Last night I watched an amazing movie. It was amazing because of its depth, its beauty, the fact that it reflects so many values that I try to embody within my own life, and because it incorporated so many facets of ideas that I have touched upon or written about. It is a movie starring the always incredible Robin Williams, and it is entitled Patch Adams. The Dark Enchanter recommended it to me, for which I thank him.
Patch Adams is a movie based on a true story, that of a doctor whom I did not know existed, but whom I love all the same. It beautifully depicts what it means to connect with people, to really see them, to appreciate them and help them in any way possible, through any means possible. Hunter "Patch" Adams understands that giving is in and of itself a form of receiving. At one point of his life suicidal, Adams realizes that giving to others and helping others grants meaning to his life, and with that understanding, determines that he will enroll in medical school and become a doctor. The only problem is, medical school is not a place designed to teach such as he.
Brilliant, compelling, creative and original, Adams marks a firm distinction between the disease and the patient. Throughout the movie, doctors assess diseases, and refer to patients as "Beds"- there's a case in Bed 6, and symptoms and diseases are all that matter. Patch is very careful to inquire as to the patient's name, to try to fulfill their wishes and fantasies, to allow for laughter in the hospital and in the ward. The curative power of laughter is stressed above all things, as is the belief in a vision that is so grand, glorious and outright beautiful that one feels truly connected to this man who dares to flout convention in the search of a greater good.

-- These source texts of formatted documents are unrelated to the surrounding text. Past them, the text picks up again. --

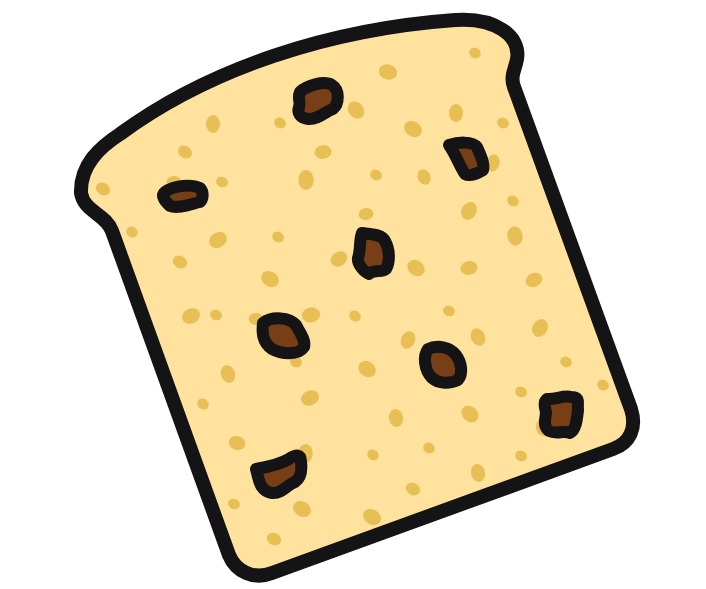
<!DOCTYPE html>
<html lang="en">
<head>
<meta charset="utf-8">
<title>Raisin bread slice</title>
<style>
:root { --paper: #fff; --bread: #ffe29d; --crumb: #e8bf55; --raisin: #783f16; --ink: #141315; }
html, body { margin: 0; background: var(--paper); overflow: hidden; }
svg { display: block; width: 706px; height: 589px; }
.slice { fill: var(--bread); stroke: var(--ink); stroke-width: 14; stroke-linejoin: round; }
.crumbs { fill: var(--crumb); }
.raisins { fill: var(--raisin); stroke: var(--ink); stroke-width: 12; stroke-linejoin: round; }
</style>
</head>
<body>
<svg viewBox="0 0 706 589" role="img" aria-label="A tilted slice of raisin bread">
  <defs>
    <ellipse id="crumb-large" rx="9.3" ry="7.5"/>
    <ellipse id="crumb-tall" rx="7" ry="9"/>
    <ellipse id="crumb-small" rx="6" ry="5.2"/>
    <ellipse id="crumb-mid" rx="7.4" ry="6"/>
  </defs>
  <path class="slice" d="M455 20C495 17 521 36 517 59C515 70 510 76 514 87L631 409C637 428 630 443 613 449L272 573C254 580 236 572 229 555L112 231C106 214 84 212 81 193C80 165 100 147 120 134C210 68 330 29 455 20Z"/>
  <g class="crumbs">
    <g id="large-crumbs">
      <use href="#crumb-large" transform="translate(388 72) rotate(15)"/>
      <use href="#crumb-large" transform="translate(356 110) rotate(50)"/>
      <use href="#crumb-large" transform="translate(413 129) rotate(30)"/>
      <use href="#crumb-large" transform="translate(218 240) rotate(-30)"/>
      <use href="#crumb-large" transform="translate(270 279) rotate(30)"/>
      <use href="#crumb-large" transform="translate(191 316) rotate(-25)"/>
      <use href="#crumb-large" transform="translate(311 315) rotate(-10)"/>
      <use href="#crumb-large" transform="translate(416 268) rotate(35)"/>
      <use href="#crumb-large" transform="translate(469 211) rotate(-60)"/>
      <use href="#crumb-large" transform="translate(367 369) rotate(35)"/>
      <use href="#crumb-large" transform="translate(310 398) rotate(-25)"/>
      <use href="#crumb-large" transform="translate(470 414) rotate(40)"/>
      <use href="#crumb-large" transform="translate(302 509) rotate(30)"/>
      <use href="#crumb-large" transform="translate(372 517) rotate(30)"/>
      <use href="#crumb-large" transform="translate(540 328) rotate(-60)"/>
      <use href="#crumb-large" transform="translate(339 259) rotate(-35) scale(.95)"/>
      <use href="#crumb-large" transform="translate(323 152) rotate(-5) scale(.92)"/>
      <use href="#crumb-large" transform="translate(469 268) rotate(-10) scale(.92)"/>
      <use href="#crumb-large" transform="translate(534 280) rotate(-25) scale(.92)"/>
      <use href="#crumb-large" transform="translate(237 443) rotate(15) scale(.92)"/>
    </g>
    <g id="tall-crumbs">
      <use href="#crumb-tall" transform="translate(213 124)"/>
      <use href="#crumb-tall" transform="translate(306 180) scale(1.1)"/>
      <use href="#crumb-tall" transform="translate(456 113)"/>
      <use href="#crumb-tall" transform="translate(424 177) rotate(-25) scale(.9)"/>
      <use href="#crumb-tall" transform="translate(515 236) rotate(-10) scale(1.08)"/>
      <use href="#crumb-tall" transform="translate(408 340) rotate(25)"/>
      <use href="#crumb-tall" transform="translate(478 337) rotate(-25)"/>
      <use href="#crumb-tall" transform="translate(228 374) rotate(-20)"/>
      <use href="#crumb-tall" transform="translate(396 418) rotate(-10)"/>
      <use href="#crumb-tall" transform="translate(478 473) rotate(-15)"/>
      <use href="#crumb-tall" transform="translate(493 163) rotate(15) scale(.95)"/>
      <use href="#crumb-tall" transform="translate(305 454) rotate(10) scale(1.1)"/>
      <use href="#crumb-tall" transform="translate(543 427)"/>
    </g>
    <g id="mid-crumbs">
      <use href="#crumb-mid" transform="translate(103 189) rotate(30)"/>
      <use href="#crumb-mid" transform="translate(185 152) rotate(35)"/>
      <use href="#crumb-mid" transform="translate(180 262) rotate(30)"/>
      <use href="#crumb-mid" transform="translate(366 214) rotate(-5)"/>
      <use href="#crumb-mid" transform="translate(413 489) rotate(30)"/>
      <use href="#crumb-mid" transform="translate(274 539) rotate(25)"/>
      <use href="#crumb-mid" transform="translate(174 182)"/>
      <use href="#crumb-mid" transform="translate(256 319)"/>
    </g>
    <g id="small-crumbs">
      <use href="#crumb-small" transform="translate(475 53) rotate(30)"/>
      <use href="#crumb-small" transform="translate(503 123) rotate(30)"/>
      <use href="#crumb-small" transform="translate(280 123) rotate(30)"/>
      <use href="#crumb-small" transform="translate(222 182) rotate(25)"/>
      <use href="#crumb-small" transform="translate(132 232) rotate(30)"/>
      <use href="#crumb-small" transform="translate(278 237) rotate(30)"/>
      <use href="#crumb-small" transform="translate(376 175) rotate(30)"/>
      <use href="#crumb-small" transform="translate(513 201) rotate(35)"/>
      <use href="#crumb-small" transform="translate(216 315) rotate(20)"/>
      <use href="#crumb-small" transform="translate(355 316) rotate(35)"/>
      <use href="#crumb-small" transform="translate(449 311) rotate(20)"/>
      <use href="#crumb-small" transform="translate(296 362) rotate(20)"/>
      <use href="#crumb-small" transform="translate(203 404) rotate(35)"/>
      <use href="#crumb-small" transform="translate(566 362) rotate(30)"/>
      <use href="#crumb-small" transform="translate(603 385) rotate(30)"/>
      <use href="#crumb-small" transform="translate(521 392) rotate(25)"/>
      <use href="#crumb-small" transform="translate(429 448) rotate(30)"/>
      <use href="#crumb-small" transform="translate(373 455) rotate(35)"/>
      <use href="#crumb-small" transform="translate(521 456) rotate(25)"/>
      <use href="#crumb-small" transform="translate(234 504) rotate(25)"/>
    </g>
  </g>
  <g class="raisins">
    <path d="M300 92C306 86 324 80 332 85C340 90 339 104 333 109C326 111 318 120 308 119C300 118 297 113 299 107C301 102 297 97 300 92Z"/>
    <path d="M165 192C174 185 192 184 200 188C204 192 203 199 200 202C191 204 178 209 170 206C166 202 160 196 165 192Z"/>
    <path d="M449 145C458 142 472 141 477 147C480 154 485 164 483 170C478 173 470 177 465 174C459 165 456 155 449 145Z"/>
    <path d="M362 233C370 234 382 234 385 241C390 250 390 262 386 269C382 273 374 269 369 274C364 272 357 264 358 258C361 250 359 240 362 233Z"/>
    <path d="M263 323C272 316 289 317 296 325C300 333 306 340 304 347C298 356 281 354 272 349C262 342 262 332 263 323Z"/>
    <path d="M428 349C438 344 451 348 456 355C462 363 463 374 458 380C450 384 439 384 432 378C424 370 423 356 428 349Z"/>
    <path d="M547 399C555 400 563 395 571 397C581 397 577 403 578 410C577 419 576 430 570 433C563 430 557 435 549 431C542 425 546 418 546 412C545 408 543 402 547 399Z"/>
    <path d="M256 469C267 467 279 465 289 459C296 454 301 454 301 462C302 470 301 478 295 482C288 484 282 494 272 493C259 491 259 479 256 469Z"/>
  </g>
</svg>
</body>
</html>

Patch listens to people. He talks to them. He wishes them a good day; he thrives on their laughter. He understands how deeply people need to connect, that they need to feel as though they matter, and not simply their disease. He acts the clown, transforming bedpans and medical tools into modes and methods of entertainment. It is his imagination that transforms them- he does not need any particularly special items; he merely needs to act and think. He compels his friends to join him in his quest to treat and help others, despite their initial hesitation. He is a driving force.
And then he faces failure, as he must. This is failure that could destroy him; his vision, in which he believed so much, comes crashing down in an instant. The woman he loves above all else is taken from him, and why? She had wanted to help a patient, and that patient, being unstable, murdered her. "I killed her. I taught her the medicine that killed her." Patch grieves, and this is depicted particularly movingly when he argues with God, claiming that God ought to have created the world with compassion. He wants to give up, and will, until he sees a butterfly, his personal connection with the woman who has left him. She has symbolically come back to him and he perseveres.
The movie is filled with ridiculous antics, including the wonderful stealing of hospital supplies with a live man pretending to be a cadaver (he is covered with a sheet, under which are all the supplies), an interesting welcome for gynecologists, clowning around and many different forms of entertainment! Huzzah for non-conformists with passion.
The final scene is beyond incredible; you can watch it from 2:20 onward here (alternatively, watch the whole movie!) I love this speech.
All the ideas proposed by Dr. Patch Adams are ideas that I have intuitively come to on my own- having fun, spreading joy, healing through laughter, talking to strangers and seeing what they have to say, what bothers or hurts them and how they can be helped- and it is all so simple! I heard about a program for Medical Clowns that one can enroll in if they are in Israel (and I have a friend who did it)- this is something that I would love to do; does anyone know whether there are programs to become Medical Clowns in the USA? God knows if there's anyone in the world who should do this it should be me; I love wearing costumes, I dress up all the time, and this was precisely the function I served when I visited nursing homes in Chicago- only I didn't know it had been originated with this particular individual. It's interesting that one can follow in a tradition one never knew existed.
To learn more about Patch Adams, check out his website here!
Hurrah for the clowns, the dreamers, the people who say hello to strangers and who take joy in every minute of their lives! Hurrah for Patch Adams, and for you, and for me!